- **What to work on**: The word "wing" turns up on some lines of this data; say how many, and give no other text.
--- Dataset records ---
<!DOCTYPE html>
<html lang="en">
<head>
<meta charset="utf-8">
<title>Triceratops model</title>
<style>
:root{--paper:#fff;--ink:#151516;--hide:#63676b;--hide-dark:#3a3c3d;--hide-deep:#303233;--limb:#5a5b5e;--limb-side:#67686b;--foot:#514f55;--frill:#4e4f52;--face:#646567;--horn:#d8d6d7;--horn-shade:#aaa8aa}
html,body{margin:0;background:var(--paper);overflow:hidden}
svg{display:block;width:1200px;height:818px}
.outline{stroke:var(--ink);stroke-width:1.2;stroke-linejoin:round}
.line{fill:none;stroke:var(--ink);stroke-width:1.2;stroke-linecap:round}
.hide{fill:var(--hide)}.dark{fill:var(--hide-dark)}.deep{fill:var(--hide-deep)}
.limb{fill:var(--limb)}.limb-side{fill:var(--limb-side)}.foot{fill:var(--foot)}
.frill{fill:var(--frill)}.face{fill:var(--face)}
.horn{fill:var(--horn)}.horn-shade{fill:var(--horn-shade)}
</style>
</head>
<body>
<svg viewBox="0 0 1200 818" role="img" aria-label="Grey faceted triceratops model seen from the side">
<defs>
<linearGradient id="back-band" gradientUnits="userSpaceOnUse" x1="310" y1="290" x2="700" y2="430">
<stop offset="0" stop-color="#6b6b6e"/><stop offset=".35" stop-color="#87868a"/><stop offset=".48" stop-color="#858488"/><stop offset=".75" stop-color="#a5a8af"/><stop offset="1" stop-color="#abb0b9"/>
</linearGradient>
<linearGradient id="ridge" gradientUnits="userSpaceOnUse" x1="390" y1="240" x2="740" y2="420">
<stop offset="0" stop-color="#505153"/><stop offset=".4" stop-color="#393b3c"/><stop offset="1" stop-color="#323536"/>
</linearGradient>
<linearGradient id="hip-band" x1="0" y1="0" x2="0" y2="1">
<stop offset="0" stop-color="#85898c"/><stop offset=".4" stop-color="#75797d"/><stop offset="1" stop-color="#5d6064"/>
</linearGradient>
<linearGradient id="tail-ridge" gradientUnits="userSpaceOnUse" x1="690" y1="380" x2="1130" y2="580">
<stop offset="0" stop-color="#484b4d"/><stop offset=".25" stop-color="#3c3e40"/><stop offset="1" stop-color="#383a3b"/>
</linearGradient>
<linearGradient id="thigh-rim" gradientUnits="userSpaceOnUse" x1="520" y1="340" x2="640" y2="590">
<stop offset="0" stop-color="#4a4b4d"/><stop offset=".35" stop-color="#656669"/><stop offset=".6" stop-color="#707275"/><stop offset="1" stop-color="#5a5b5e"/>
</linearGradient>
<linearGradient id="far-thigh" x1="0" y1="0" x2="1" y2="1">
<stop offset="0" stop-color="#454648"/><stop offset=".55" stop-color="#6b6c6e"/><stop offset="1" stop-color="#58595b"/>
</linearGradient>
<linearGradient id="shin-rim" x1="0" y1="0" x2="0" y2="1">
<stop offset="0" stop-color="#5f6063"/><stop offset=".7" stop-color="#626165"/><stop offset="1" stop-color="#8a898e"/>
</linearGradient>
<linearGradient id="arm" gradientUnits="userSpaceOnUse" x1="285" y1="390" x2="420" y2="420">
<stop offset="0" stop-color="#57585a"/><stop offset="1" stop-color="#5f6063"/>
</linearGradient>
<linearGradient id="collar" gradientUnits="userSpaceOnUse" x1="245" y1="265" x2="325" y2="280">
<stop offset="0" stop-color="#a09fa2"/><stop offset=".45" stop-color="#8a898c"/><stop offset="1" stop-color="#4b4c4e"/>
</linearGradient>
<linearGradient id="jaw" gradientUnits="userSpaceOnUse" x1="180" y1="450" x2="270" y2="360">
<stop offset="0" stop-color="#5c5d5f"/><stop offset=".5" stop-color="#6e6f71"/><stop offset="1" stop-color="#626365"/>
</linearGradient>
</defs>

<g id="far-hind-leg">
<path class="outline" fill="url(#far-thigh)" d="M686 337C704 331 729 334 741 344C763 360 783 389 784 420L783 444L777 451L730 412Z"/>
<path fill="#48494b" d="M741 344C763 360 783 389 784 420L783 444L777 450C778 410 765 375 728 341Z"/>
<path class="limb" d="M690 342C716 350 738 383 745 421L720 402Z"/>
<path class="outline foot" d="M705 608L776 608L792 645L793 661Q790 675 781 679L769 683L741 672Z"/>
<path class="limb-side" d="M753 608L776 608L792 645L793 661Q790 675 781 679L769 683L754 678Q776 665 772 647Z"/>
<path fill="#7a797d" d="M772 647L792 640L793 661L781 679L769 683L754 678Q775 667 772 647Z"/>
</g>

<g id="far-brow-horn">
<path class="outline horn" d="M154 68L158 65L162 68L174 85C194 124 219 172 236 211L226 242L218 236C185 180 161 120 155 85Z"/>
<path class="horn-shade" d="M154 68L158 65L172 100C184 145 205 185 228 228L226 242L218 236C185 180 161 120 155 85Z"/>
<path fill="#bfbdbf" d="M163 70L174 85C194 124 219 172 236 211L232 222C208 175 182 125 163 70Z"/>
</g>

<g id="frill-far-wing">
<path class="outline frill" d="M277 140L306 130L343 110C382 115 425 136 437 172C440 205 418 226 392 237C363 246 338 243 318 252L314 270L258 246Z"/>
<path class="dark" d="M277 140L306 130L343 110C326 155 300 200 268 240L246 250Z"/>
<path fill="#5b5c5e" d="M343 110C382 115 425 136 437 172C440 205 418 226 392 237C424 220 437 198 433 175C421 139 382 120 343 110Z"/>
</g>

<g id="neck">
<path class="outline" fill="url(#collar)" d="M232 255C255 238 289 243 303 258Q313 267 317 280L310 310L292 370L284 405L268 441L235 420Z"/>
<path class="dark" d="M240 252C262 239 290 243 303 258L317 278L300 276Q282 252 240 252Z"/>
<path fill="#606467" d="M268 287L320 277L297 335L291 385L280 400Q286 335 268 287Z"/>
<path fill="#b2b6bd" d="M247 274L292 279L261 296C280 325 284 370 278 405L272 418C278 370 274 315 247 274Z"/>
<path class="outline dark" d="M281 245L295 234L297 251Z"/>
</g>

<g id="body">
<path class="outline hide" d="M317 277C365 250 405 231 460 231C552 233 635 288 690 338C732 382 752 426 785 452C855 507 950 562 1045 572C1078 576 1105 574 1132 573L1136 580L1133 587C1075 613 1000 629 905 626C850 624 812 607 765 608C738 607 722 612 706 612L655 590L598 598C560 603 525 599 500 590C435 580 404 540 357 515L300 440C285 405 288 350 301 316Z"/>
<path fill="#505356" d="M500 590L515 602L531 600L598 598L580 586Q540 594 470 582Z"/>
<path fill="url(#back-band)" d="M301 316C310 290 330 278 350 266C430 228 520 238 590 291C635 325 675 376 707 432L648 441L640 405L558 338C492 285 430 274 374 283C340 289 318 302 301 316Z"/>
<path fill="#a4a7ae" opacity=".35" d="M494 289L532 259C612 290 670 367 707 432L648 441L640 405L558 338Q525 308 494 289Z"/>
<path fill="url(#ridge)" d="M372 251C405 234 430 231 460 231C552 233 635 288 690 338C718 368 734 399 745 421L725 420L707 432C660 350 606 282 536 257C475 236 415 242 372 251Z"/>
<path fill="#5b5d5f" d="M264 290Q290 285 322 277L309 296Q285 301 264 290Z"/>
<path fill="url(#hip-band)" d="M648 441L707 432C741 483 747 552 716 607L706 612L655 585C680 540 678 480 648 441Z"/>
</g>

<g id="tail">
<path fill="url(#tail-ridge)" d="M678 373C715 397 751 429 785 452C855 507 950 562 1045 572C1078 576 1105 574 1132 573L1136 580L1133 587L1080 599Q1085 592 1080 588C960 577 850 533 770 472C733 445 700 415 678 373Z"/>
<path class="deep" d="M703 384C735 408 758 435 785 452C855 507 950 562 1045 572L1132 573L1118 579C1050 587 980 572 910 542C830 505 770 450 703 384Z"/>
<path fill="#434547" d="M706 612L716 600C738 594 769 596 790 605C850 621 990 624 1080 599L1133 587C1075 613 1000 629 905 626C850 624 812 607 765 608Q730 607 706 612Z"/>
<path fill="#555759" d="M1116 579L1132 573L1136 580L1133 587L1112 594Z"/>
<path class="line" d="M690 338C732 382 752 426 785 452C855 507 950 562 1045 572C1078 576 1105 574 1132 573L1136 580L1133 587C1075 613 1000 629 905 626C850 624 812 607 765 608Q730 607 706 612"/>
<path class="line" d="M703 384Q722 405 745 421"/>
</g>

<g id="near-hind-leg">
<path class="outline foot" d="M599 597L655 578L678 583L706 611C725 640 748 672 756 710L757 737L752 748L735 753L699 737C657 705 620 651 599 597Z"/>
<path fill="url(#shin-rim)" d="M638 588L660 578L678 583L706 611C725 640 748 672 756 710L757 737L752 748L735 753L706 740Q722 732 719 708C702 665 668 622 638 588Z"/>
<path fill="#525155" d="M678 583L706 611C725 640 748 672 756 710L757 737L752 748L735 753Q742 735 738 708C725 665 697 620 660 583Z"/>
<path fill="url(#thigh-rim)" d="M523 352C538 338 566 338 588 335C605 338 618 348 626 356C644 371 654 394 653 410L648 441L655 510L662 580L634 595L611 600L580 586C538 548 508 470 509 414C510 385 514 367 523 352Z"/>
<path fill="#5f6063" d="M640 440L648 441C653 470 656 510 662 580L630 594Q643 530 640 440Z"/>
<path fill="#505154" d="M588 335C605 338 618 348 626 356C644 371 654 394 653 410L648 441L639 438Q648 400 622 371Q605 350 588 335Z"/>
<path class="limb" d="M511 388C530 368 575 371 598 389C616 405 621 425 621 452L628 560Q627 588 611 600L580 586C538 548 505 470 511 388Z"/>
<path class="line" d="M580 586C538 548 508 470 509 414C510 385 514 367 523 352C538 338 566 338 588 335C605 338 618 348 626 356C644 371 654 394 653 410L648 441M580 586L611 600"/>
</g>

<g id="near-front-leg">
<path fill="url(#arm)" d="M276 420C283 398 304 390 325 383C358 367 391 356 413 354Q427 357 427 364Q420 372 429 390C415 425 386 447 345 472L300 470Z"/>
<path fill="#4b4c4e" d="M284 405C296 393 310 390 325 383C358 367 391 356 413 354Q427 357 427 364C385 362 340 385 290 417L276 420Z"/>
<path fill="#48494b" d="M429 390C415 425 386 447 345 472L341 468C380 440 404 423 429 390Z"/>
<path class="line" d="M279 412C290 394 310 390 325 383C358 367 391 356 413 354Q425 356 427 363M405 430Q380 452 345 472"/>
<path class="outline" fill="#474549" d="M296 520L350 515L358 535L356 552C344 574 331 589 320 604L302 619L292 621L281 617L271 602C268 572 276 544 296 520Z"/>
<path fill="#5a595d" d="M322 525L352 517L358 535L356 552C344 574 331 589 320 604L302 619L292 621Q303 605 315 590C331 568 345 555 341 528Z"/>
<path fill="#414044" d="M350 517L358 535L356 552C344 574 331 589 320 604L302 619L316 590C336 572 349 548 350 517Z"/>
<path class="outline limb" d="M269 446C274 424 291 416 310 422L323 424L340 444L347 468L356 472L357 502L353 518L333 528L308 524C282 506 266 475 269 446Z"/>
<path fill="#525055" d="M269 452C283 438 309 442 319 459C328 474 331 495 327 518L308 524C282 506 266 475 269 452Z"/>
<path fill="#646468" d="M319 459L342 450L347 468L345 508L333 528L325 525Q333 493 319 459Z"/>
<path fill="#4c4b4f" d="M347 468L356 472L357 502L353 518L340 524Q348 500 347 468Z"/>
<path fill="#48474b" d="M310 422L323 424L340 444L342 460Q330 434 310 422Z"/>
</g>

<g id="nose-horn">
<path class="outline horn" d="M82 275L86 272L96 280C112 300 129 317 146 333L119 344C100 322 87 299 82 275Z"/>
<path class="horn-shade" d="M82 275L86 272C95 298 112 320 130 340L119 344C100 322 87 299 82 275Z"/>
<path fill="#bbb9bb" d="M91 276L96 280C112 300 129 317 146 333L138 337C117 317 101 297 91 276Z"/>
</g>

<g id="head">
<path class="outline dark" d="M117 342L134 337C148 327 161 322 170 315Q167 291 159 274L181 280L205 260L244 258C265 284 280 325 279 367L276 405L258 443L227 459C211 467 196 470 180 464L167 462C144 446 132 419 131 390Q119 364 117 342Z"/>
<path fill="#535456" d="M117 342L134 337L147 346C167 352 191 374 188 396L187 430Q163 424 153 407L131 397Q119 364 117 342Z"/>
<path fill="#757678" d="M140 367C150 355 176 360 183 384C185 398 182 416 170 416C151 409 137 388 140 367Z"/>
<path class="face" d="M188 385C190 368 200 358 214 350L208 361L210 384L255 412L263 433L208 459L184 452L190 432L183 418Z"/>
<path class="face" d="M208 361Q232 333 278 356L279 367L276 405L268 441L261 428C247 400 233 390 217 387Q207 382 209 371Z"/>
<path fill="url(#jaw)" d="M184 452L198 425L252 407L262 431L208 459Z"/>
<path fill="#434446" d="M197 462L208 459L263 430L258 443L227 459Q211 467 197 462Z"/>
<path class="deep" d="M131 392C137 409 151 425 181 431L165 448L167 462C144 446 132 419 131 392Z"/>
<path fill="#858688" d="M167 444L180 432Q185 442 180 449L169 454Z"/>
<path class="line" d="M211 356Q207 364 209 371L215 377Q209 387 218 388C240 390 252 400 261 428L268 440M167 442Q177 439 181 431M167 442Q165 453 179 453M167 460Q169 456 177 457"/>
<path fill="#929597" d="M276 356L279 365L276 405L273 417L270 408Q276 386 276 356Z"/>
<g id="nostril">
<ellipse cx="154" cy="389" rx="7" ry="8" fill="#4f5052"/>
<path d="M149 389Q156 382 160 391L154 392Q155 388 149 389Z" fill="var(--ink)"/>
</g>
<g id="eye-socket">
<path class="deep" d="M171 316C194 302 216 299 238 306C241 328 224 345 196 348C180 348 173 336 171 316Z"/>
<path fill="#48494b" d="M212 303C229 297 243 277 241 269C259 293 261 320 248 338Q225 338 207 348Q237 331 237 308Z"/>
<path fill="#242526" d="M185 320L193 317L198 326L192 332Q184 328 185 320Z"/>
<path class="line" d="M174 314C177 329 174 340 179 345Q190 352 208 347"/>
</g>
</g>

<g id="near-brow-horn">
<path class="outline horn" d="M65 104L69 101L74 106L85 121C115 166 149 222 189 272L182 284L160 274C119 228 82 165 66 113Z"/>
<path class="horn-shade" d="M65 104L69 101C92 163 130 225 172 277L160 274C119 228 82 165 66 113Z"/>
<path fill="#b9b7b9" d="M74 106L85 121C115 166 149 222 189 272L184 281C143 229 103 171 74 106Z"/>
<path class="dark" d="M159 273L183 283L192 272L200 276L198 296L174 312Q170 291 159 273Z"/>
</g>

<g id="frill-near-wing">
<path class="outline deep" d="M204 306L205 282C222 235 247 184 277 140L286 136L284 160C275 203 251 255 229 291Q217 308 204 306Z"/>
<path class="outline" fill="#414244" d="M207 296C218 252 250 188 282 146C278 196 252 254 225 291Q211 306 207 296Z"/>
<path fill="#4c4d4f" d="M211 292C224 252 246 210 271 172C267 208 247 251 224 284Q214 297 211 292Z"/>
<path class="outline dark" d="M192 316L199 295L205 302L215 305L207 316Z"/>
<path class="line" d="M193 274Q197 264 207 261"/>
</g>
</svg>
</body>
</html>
---
- **Answer**: 2